Will Labour rebels remove Jeremy Corbyn?
"It may be brutal, it may be bloody but he has to go. We have no choice."
That's the view of a former Labour minister who's plotting to oust Jeremy Corbyn.
But there was no immediate support from the current frontbench.
Labour's shadow cabinet met for nearly three hours this morning and there were no explicit calls for the leader's resignation.
But there was sustained criticism of the way Jeremy Corbyn had conducted the referendum campaign and what was seen as his failure to address concerns about immigration, and one source insisted: "He was not enjoying the confidence of the room."
He defended himself by pointing out that an estimated six out of 10 Labour voters had backed Remain and that he himself had campaigned "the length and breadth of the country" arguing both for Remain and for reform of the EU.
But while the shadow cabinet meeting was in session, the veteran Labour MPs Margaret Hodge and Ann Coffey called for a motion of no confidence to be discussed at Monday's meeting of the parliamentary Labour Party.
It's likely that the motion will be discussed and a secret ballot of MPs will then be held on Tuesday.
Even if passed overwhelmingly, constitutionally the motion can't force Jeremy Corbyn to resign.
But the hope of the plotters is that he doesn't ignore it - he reflects on his position, then goes - perhaps even with some of his allies' encouragement.

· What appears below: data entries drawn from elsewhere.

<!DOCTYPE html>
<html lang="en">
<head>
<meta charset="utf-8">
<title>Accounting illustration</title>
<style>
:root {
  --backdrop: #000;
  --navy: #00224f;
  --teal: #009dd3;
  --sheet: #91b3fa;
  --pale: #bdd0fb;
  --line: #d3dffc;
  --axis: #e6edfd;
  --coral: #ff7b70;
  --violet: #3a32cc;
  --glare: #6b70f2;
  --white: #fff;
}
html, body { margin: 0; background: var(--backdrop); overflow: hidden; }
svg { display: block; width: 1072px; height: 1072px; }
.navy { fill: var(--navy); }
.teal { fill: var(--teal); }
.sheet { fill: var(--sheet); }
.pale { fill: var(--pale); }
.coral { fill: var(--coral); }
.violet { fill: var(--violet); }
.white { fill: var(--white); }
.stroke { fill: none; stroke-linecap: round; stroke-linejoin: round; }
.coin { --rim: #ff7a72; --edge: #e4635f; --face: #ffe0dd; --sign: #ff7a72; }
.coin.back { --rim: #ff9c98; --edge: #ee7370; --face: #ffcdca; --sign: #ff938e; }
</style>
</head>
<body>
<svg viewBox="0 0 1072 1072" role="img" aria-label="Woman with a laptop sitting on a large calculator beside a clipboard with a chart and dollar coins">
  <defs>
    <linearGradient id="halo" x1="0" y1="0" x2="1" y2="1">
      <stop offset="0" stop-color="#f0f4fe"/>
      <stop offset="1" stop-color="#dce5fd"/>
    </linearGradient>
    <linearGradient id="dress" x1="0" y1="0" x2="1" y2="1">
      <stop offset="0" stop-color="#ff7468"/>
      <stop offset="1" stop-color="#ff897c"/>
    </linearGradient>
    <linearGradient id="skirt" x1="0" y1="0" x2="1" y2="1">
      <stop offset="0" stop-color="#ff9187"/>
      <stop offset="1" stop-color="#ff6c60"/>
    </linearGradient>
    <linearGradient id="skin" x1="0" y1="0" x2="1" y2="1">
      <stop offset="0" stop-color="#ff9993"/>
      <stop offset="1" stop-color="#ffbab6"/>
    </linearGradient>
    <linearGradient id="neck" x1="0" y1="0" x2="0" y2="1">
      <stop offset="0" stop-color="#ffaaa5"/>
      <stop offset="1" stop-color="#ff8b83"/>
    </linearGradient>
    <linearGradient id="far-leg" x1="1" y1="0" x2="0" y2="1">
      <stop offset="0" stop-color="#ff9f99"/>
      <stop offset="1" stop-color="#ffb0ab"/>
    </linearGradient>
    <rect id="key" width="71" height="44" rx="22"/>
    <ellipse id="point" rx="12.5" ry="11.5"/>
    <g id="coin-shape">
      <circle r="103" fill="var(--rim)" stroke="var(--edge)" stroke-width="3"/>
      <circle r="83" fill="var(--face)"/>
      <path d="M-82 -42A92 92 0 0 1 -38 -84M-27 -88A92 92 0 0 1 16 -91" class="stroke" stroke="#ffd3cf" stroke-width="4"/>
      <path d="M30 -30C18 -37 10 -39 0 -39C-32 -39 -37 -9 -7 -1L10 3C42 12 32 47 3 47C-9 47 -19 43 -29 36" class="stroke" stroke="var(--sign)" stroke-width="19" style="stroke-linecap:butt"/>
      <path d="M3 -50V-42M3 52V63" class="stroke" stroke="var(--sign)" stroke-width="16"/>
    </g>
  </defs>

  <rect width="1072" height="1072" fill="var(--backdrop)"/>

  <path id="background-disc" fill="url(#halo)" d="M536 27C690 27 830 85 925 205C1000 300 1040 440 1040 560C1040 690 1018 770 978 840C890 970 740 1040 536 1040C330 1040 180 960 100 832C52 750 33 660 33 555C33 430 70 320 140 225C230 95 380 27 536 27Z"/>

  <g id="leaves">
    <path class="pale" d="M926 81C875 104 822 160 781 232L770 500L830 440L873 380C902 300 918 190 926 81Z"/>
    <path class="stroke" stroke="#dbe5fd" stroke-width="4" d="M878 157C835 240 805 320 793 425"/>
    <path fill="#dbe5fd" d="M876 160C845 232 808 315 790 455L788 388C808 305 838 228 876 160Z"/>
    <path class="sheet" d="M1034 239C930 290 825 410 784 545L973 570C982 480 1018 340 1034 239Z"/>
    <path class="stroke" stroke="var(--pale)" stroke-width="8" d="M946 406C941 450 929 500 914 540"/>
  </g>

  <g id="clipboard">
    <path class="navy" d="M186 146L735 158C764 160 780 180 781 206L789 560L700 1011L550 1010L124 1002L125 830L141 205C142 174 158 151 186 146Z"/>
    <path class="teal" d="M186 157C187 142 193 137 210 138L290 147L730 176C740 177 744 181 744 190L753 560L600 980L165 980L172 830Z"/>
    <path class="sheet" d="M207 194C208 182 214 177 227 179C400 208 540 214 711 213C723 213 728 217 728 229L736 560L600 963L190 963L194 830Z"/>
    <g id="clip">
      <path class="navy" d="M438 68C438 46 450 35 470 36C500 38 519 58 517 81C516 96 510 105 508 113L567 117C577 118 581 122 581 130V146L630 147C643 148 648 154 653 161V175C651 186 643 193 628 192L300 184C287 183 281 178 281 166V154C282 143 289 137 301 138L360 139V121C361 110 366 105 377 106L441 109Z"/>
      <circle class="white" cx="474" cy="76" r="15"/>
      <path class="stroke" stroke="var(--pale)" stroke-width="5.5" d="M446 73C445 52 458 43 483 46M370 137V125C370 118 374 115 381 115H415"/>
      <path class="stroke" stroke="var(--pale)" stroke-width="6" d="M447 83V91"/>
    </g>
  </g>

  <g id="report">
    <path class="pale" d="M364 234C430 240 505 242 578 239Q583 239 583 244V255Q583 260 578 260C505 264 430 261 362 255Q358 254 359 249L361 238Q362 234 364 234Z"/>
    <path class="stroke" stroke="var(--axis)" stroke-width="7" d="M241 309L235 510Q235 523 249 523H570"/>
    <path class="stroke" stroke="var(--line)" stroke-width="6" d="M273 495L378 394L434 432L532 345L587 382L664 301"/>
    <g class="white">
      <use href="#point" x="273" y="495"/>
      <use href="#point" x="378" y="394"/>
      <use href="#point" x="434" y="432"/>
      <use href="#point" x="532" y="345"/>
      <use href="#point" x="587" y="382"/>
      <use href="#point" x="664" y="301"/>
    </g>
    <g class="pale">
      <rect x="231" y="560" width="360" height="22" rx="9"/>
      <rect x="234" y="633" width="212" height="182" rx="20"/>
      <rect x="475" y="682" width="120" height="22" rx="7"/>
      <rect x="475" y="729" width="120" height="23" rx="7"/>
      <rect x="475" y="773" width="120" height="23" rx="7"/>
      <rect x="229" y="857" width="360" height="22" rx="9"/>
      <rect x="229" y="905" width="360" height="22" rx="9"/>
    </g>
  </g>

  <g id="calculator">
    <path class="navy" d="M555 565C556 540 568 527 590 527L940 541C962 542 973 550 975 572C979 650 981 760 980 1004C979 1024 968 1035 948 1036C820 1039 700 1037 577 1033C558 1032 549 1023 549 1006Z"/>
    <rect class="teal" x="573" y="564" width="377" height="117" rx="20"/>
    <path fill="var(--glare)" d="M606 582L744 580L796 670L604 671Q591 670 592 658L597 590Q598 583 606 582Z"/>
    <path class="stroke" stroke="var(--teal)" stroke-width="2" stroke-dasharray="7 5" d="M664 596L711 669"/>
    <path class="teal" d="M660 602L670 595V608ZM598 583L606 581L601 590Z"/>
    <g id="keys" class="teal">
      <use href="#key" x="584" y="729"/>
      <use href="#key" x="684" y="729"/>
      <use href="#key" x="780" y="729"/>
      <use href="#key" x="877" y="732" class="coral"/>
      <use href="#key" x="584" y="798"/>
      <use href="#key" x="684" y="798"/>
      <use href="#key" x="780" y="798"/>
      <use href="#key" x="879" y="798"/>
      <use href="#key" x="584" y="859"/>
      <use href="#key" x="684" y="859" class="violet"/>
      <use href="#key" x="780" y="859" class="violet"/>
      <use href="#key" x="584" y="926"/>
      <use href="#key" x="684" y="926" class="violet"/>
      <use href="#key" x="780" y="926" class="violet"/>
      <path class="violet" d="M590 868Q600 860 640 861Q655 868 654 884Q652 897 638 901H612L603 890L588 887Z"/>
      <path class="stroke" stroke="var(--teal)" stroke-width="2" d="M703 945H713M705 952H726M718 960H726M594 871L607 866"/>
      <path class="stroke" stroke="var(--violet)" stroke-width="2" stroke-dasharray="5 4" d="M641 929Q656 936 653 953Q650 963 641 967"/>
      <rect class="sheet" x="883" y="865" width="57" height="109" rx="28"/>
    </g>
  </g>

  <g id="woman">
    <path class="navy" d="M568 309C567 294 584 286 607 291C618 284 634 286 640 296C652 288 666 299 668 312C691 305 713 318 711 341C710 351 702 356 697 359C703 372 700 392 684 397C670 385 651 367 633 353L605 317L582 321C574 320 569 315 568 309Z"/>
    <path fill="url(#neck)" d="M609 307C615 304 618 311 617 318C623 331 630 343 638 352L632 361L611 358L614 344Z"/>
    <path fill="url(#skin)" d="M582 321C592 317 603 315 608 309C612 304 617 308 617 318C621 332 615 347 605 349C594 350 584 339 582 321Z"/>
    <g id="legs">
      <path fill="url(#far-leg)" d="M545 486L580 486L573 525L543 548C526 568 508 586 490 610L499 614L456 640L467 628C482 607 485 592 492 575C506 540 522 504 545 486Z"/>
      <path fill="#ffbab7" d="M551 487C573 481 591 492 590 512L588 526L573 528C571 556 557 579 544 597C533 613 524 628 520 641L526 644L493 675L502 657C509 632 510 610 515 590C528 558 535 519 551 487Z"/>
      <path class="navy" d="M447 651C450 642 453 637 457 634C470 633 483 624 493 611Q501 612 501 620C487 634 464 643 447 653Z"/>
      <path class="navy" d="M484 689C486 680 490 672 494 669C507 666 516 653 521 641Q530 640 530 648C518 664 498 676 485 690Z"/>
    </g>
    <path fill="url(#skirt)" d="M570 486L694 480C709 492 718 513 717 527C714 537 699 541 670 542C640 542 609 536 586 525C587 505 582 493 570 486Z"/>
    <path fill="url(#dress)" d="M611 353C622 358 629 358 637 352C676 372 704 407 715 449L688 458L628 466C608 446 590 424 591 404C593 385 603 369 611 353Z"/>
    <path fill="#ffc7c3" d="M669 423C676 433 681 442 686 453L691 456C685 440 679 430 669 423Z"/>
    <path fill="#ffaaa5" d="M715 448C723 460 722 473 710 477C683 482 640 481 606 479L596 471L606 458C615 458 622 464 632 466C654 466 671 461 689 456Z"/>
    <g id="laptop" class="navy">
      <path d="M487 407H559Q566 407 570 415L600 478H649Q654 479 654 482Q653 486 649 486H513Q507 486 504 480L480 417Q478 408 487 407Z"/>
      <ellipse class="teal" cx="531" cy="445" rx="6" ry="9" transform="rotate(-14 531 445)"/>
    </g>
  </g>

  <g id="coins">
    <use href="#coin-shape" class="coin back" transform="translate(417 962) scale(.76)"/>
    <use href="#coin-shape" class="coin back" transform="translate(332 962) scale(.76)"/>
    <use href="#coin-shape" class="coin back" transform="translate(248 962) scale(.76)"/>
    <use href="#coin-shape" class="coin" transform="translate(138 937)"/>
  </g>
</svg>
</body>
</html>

Some MPs - such as the former cabinet minister Ben Bradshaw and the recently-elected but high-profile Stephen Kinnock - have already said they will be voting for Mr Corbyn's departure.
But the leaders of some of the big unions that fund Labour have issued a joint statement urging MPs not to embark on the 'indulgence' of a 'manufactured leadership row' - while an online petition in support of the party leader has garnered 39,000 signatures.
So it's possible he digs in his heels.
And one Westminster wag compared the anti-Corbyn MPs to Rasputin's assassins.
That's because it's not clear they will be able to remove him quickly or painlessly.
So if he doesn't go by next Wednesday, they say a so called 'stalking horse' candidate is likely to stand against him.
This, in turn, they believe would smoke out more serious challengers who so far have kept their heads just beneath the political parapets.
They are also hopeful that if he were to ignore a confidence vote, several shadow cabinet members would resign and openly call for him to go.
But even some of the shadow cabinet members who are most critical of Corbyn's leadership aren't convinced this is the right time to oust him.
In part, they think a leadership contest would be a distraction from the Conservatives' difficulties - but they also believe the predominantly left-wing membership would re-elect him, making the whole exercise divisive yet futile.
So any reports of Jeremy Corbyn's imminent political demise may be exaggerated.